======== TASK MATERIAL

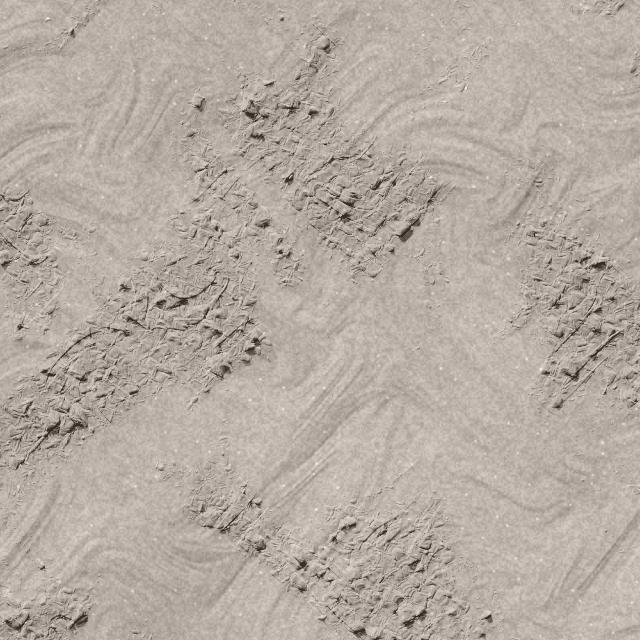
Reproduce this texture procedurally as a WebGL 2 fragment shader.

```glsl
#version 300 es
precision highp float;

uniform vec2 u_resolution;
out vec4 fragColor;

// Relief, in units of the canvas
const float DUNE_FREQ = 8.0;
const float DUNE_HEIGHT = 0.022;
const float LEDGE_FREQ = 17.0;
const float LEDGE_HEIGHT = 0.004;
const float CLOD_CELLS = 34.0;
const float CLOD_STEP = 1.9;
const float CLOD_RELIEF = 0.55;
const int CLOD_LAYERS = 4;

// Light
const vec2 TO_LIGHT = vec2(-0.45, 0.893);
const float SUN_SLOPE = 0.55;
const float SLOPE_SPAN = 0.0016;
const float SHADOW_STEP = 0.003;
const float SHADOW_SOFTNESS = 0.004;
const float LIT_GAIN = 0.11;
const float SHADE_GAIN = 0.20;
const float SHADOW_DEPTH = 0.27;

// Tone
const float SAND_TONE = 0.697;
const float ROUGH_DARKENING = 0.045;
const float GRAIN_CONTRAST = 0.16;
const vec3 WARM_TINT = vec3(0.04, 0.0, -0.03);

vec3 hash3(vec2 cell) {
    vec3 q = fract(cell.xyx * vec3(0.1031, 0.1030, 0.0973));
    q += dot(q, q.yxz + 33.33);
    return fract((q.xxy + q.yzz) * q.zyx);
}

// Layered, warped sines, roughly -1 to 1
float swell(vec2 p, float freq) {
    p *= freq;
    float sum = 0.0, amp = 0.5;
    for (int i = 0; i < 5; i++) {
        p += 0.7 * sin(1.3 * p.yx + vec2(1.7, 4.1));
        sum += amp * sin(p.x) * sin(p.y);
        p = mat2(1.4, 1.1, -1.1, 1.4) * p + 2.3;
        amp *= 0.55;
    }
    return sum;
}

// Share of the ground that is broken up, 0 to 1
float roughness(vec2 p) {
    return smoothstep(-0.08, 0.38, swell(p + vec2(0.31, 0.77), 9.0));
}

// Cellular layer of rounded lumps; more of them grow as density rises
float clods(vec2 p, float cells, float density) {
    vec2 q = p * cells;
    vec2 home = floor(q);
    float top = 0.0;
    for (int y = -1; y <= 1; y++) {
        for (int x = -1; x <= 1; x++) {
            vec2 cell = home + vec2(x, y);
            vec3 rnd = hash3(cell);
            float rarity = fract(rnd.z * 17.31);
            float radius = mix(0.25, 0.62, rnd.z) * smoothstep(rarity, rarity + 0.25, density);
            vec2 d = q - cell - 0.5 - 0.8 * (rnd.xy - 0.5);
            top = max(top, radius - dot(d, d) / max(radius, 0.01));
        }
    }
    return top / cells;
}

float groundHeight(vec2 p) {
    float rough = roughness(p);
    float h = DUNE_HEIGHT * swell(p, DUNE_FREQ);
    h += LEDGE_HEIGHT * rough * smoothstep(-0.02, 0.06, swell(p + 5.0, LEDGE_FREQ));

    // Lumps from coarse to fine, with ragged outlines
    vec2 q = p + 0.0035 * sin(170.0 * p.yx + 3.0 * sin(90.0 * p));
    float cells = CLOD_CELLS;
    for (int i = 0; i < CLOD_LAYERS; i++) {
        float fineness = float(i) / float(CLOD_LAYERS - 1);
        float density = mix(0.04, 0.14, fineness) + rough * mix(0.42, 0.8, fineness);
        h += CLOD_RELIEF * clods(q + 3.7 * float(i), cells, density);
        cells *= CLOD_STEP;
    }
    return h;
}

// Smooth sand grain, -0.5 to 0.5
float grain(vec2 p) {
    vec2 cell = floor(p), f = smoothstep(0.0, 1.0, fract(p));
    float low = mix(hash3(cell).x, hash3(cell + vec2(1, 0)).x, f.x);
    float high = mix(hash3(cell + vec2(0, 1)).x, hash3(cell + vec2(1, 1)).x, f.x);
    return mix(low, high, f.y) - 0.5;
}

// Sparse pale chips
float chips(vec2 p) {
    vec3 rnd = hash3(floor(p) + 71.0);
    float d = length(fract(p) - mix(vec2(0.25), vec2(0.75), rnd.xy));
    return step(0.93, rnd.z) * (1.0 - smoothstep(0.06, 0.2, d));
}

void main() {
    vec2 p = gl_FragCoord.xy / min(u_resolution.x, u_resolution.y);
    float h = groundHeight(p);
    float slope = (h - groundHeight(p + TO_LIGHT * SLOPE_SPAN)) / SLOPE_SPAN;

    // Cast shadow: how far the ground toward the light rises above the ray
    float cover = 0.0;
    for (int i = 1; i <= 4; i++) {
        float reach = SHADOW_STEP * float(i);
        cover = max(cover, groundHeight(p + TO_LIGHT * reach) - h - SUN_SLOPE * reach);
    }

    float tone = SAND_TONE + 0.04 * swell(p + 3.0, 5.0) - ROUGH_DARKENING * roughness(p);
    tone += clamp(slope > 0.0 ? LIT_GAIN * slope : SHADE_GAIN * slope, -0.24, 0.10);
    tone -= SHADOW_DEPTH * smoothstep(0.0, SHADOW_SOFTNESS, cover);
    tone += GRAIN_CONTRAST * (0.6 * grain(p * 360.0) + 0.4 * grain(p * 170.0 + 9.0));
    tone += 0.13 * chips(p * 60.0);

    fragColor = vec4(clamp(vec3(max(tone, 0.17)) + WARM_TINT, 0.0, 1.0), 1.0);
}
```
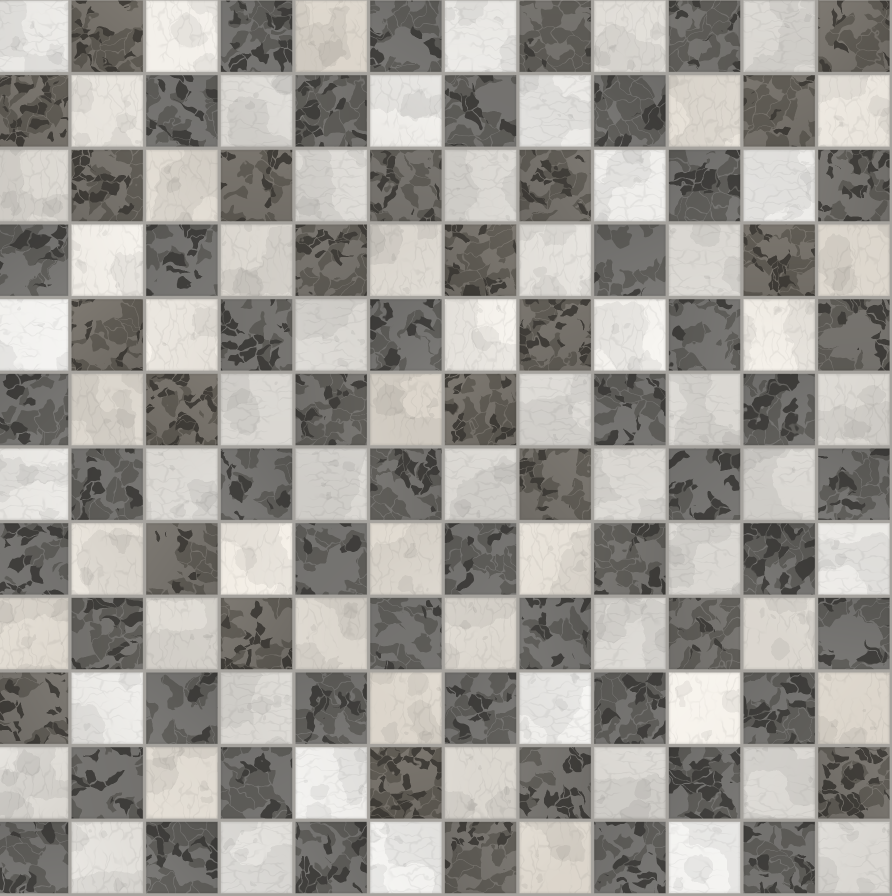
A Shadertoy shader for this pattern:

```glsl
// Checkerboard of flaked dark stone and stained pale marble tiles with thin grout.

const float TILES = 12.0;                  // tiles per canvas height
const vec2  OFFSET = vec2(0.064, -0.015);  // grid shift, in tiles
const float GROUT_HALF = 0.022;            // half the joint width, in tiles
const float EDGE_SHADE = 0.94;             // darkening at tile rims
const int   STAINS = 5;                    // round stains per pale tile
const int   SAMPLES = 2;                   // subsamples per axis
const vec3  GROUT = vec3(0.65, 0.64, 0.62);
const vec3  STONE = vec3(0.455, 0.45, 0.44);
const vec3  STONE_MID = vec3(0.36, 0.355, 0.34);
const vec3  STONE_DARK = vec3(0.245, 0.24, 0.23);
const vec3  MARBLE = vec3(0.855, 0.845, 0.825);
const vec3  MARBLE_LIGHT = vec3(0.965, 0.963, 0.955);
const vec3  WARM = vec3(1.01, 0.985, 0.95);

vec2 hash22(vec2 p) {
    vec3 q = fract(p.xyx * vec3(0.1031, 0.1030, 0.0973));
    q += dot(q, q.yzx + 33.33);
    return fract((q.xx + q.yz) * q.zy);
}

float noise(vec2 p) {
    vec2 i = floor(p), f = fract(p);
    f = f * f * (3.0 - 2.0 * f);
    float low = mix(hash22(i).x, hash22(i + vec2(1, 0)).x, f.x);
    float high = mix(hash22(i + vec2(0, 1)).x, hash22(i + vec2(1, 1)).x, f.x);
    return mix(low, high, f.y);
}

vec2 noise2(vec2 p) {
    return vec2(noise(p), noise(p + 37.7)) - 0.5;
}

// Voronoi cells: x = distance to the border, y = random value of the cell
vec2 shards(vec2 p) {
    vec2 base = floor(p), nearest = vec2(0), cell = base;
    float best = 9.0;
    for (int k = 0; k < 9; k++) {
        vec2 c = base + vec2(k % 3 - 1, k / 3 - 1);
        vec2 r = c + hash22(c) - p;
        if (dot(r, r) < best) { best = dot(r, r); nearest = r; cell = c; }
    }
    float border = 9.0;
    for (int k = 0; k < 25; k++) {
        vec2 c = cell + vec2(k % 5 - 2, k / 5 - 2);
        vec2 r = c + hash22(c) - p, d = r - nearest;
        if (dot(d, d) > 1e-5) border = min(border, dot(0.5 * (r + nearest), normalize(d)));
    }
    return vec2(border, hash22(cell + 71.3).y);
}

vec2 turn(vec2 p, float a) {
    return mat2(cos(a), sin(a), -sin(a), cos(a)) * p;
}

vec3 darkTile(vec2 f, vec2 id) {
    vec2 rnd = hash22(id + 5.0), seed = 90.0 * hash22(id + 19.0);
    vec2 q = turn(f - 0.5, 6.28 * rnd.x) + seed;
    q += 0.16 * noise2(q * 6.0) + 0.05 * noise2(q * 17.0);
    // broad mid-tone shards, then smaller dark flakes in clusters
    vec2 broad = shards(q * vec2(4.0, 6.0));
    float mid = step(broad.y, 0.05 + 0.85 * noise(q * 3.0)) * smoothstep(0.01, 0.05, broad.x);
    vec2 fine = shards(turn(q, 1.1) * vec2(1.0, 1.45) * mix(4.5, 7.0, rnd.y));
    float cluster = smoothstep(0.3, 0.75, noise(q * 2.6 + 11.0));
    float flake = step(fine.y, 0.06 + 0.36 * cluster) * smoothstep(0.03, 0.08, fine.x);
    vec3 col = mix(STONE, STONE_MID, mid);
    col = mix(col, STONE_DARK, flake);
    col *= 1.0 + 0.09 * dot(f - 0.5, rnd - 0.5) * 2.0;
    return col * mix(vec3(1), WARM, 1.2 * smoothstep(0.35, 1.0, rnd.y));
}

vec3 paleTile(vec2 f, vec2 id) {
    vec2 rnd = hash22(id + 3.0), seed = 90.0 * hash22(id + 47.0);
    vec2 q = f + seed;
    vec2 wobble = 0.09 * noise2(q * 9.0) + 0.03 * noise2(q * 24.0);
    // polished tone leaning towards one side
    float tone = rnd.x * rnd.x + 0.5 * dot(f - 0.5, hash22(id + 8.0) - 0.5);
    vec3 col = mix(MARBLE, MARBLE_LIGHT, clamp(tone, 0.0, 1.0));
    // wide wash with a ragged rim
    float wash = step(0.56, noise((q + wobble) * 1.9));
    col *= 1.0 - 0.055 * wash;
    // round stains, few of them large
    float stain = 0.0;
    for (int i = 0; i < STAINS; i++) {
        vec2 centre = hash22(id * 7.0 + float(i) * 13.0);
        float size = hash22(id * 3.0 + float(i) * 29.0).x;
        float radius = 0.03 + 0.19 * size * size * size;
        stain = max(stain, step(length(f + wobble - centre), radius));
    }
    col *= 1.0 - 0.055 * stain;
    // faint stretched veins, along or across the tile
    vec2 stretch = rnd.y > 0.5 ? vec2(8.0, 3.2) : vec2(3.2, 8.0);
    float vein = 1.0 - smoothstep(0.01, 0.10, shards((q + wobble) * stretch).x);
    col *= 1.0 - 0.05 * vein * smoothstep(0.15, 0.6, noise(q * 5.0));
    return col * mix(vec3(1), WARM, 0.7 * smoothstep(0.4, 1.0, rnd.y));
}

vec3 floorColour(vec2 p, float px) {
    vec2 id = floor(p), f = fract(p), side = min(f, 1.0 - f);
    float edge = min(side.x, side.y) - GROUT_HALF;
    bool pale = mod(id.x + id.y, 2.0) > 0.5;
    vec3 tile = pale ? paleTile(f, id) : darkTile(f, id);
    tile *= mix(EDGE_SHADE, 1.0, smoothstep(0.0, 0.04, edge));
    return mix(GROUT, tile, smoothstep(-0.5 * px, 0.5 * px, edge));
}

void mainImage(out vec4 fragColor, in vec2 fragCoord) {
    float px = TILES / iResolution.y;
    vec3 sum = vec3(0);
    for (int k = 0; k < SAMPLES * SAMPLES; k++) {
        vec2 sub = (vec2(k % SAMPLES, k / SAMPLES) + 0.5) / float(SAMPLES) - 0.5;
        sum += floorColour((fragCoord + sub) * px + OFFSET, px);
    }
    fragColor = vec4(sum / float(SAMPLES * SAMPLES), 1.0);
}
```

================

Copy out each line of the records where the string "wobble" appears.

* WRITTEN RESPONSE:
    vec2 wobble = 0.09 * noise2(q * 9.0) + 0.03 * noise2(q * 24.0);
    float wash = step(0.56, noise((q + wobble) * 1.9));
        stain = max(stain, step(length(f + wobble - centre), radius));
    float vein = 1.0 - smoothstep(0.01, 0.10, shards((q + wobble) * stretch).x);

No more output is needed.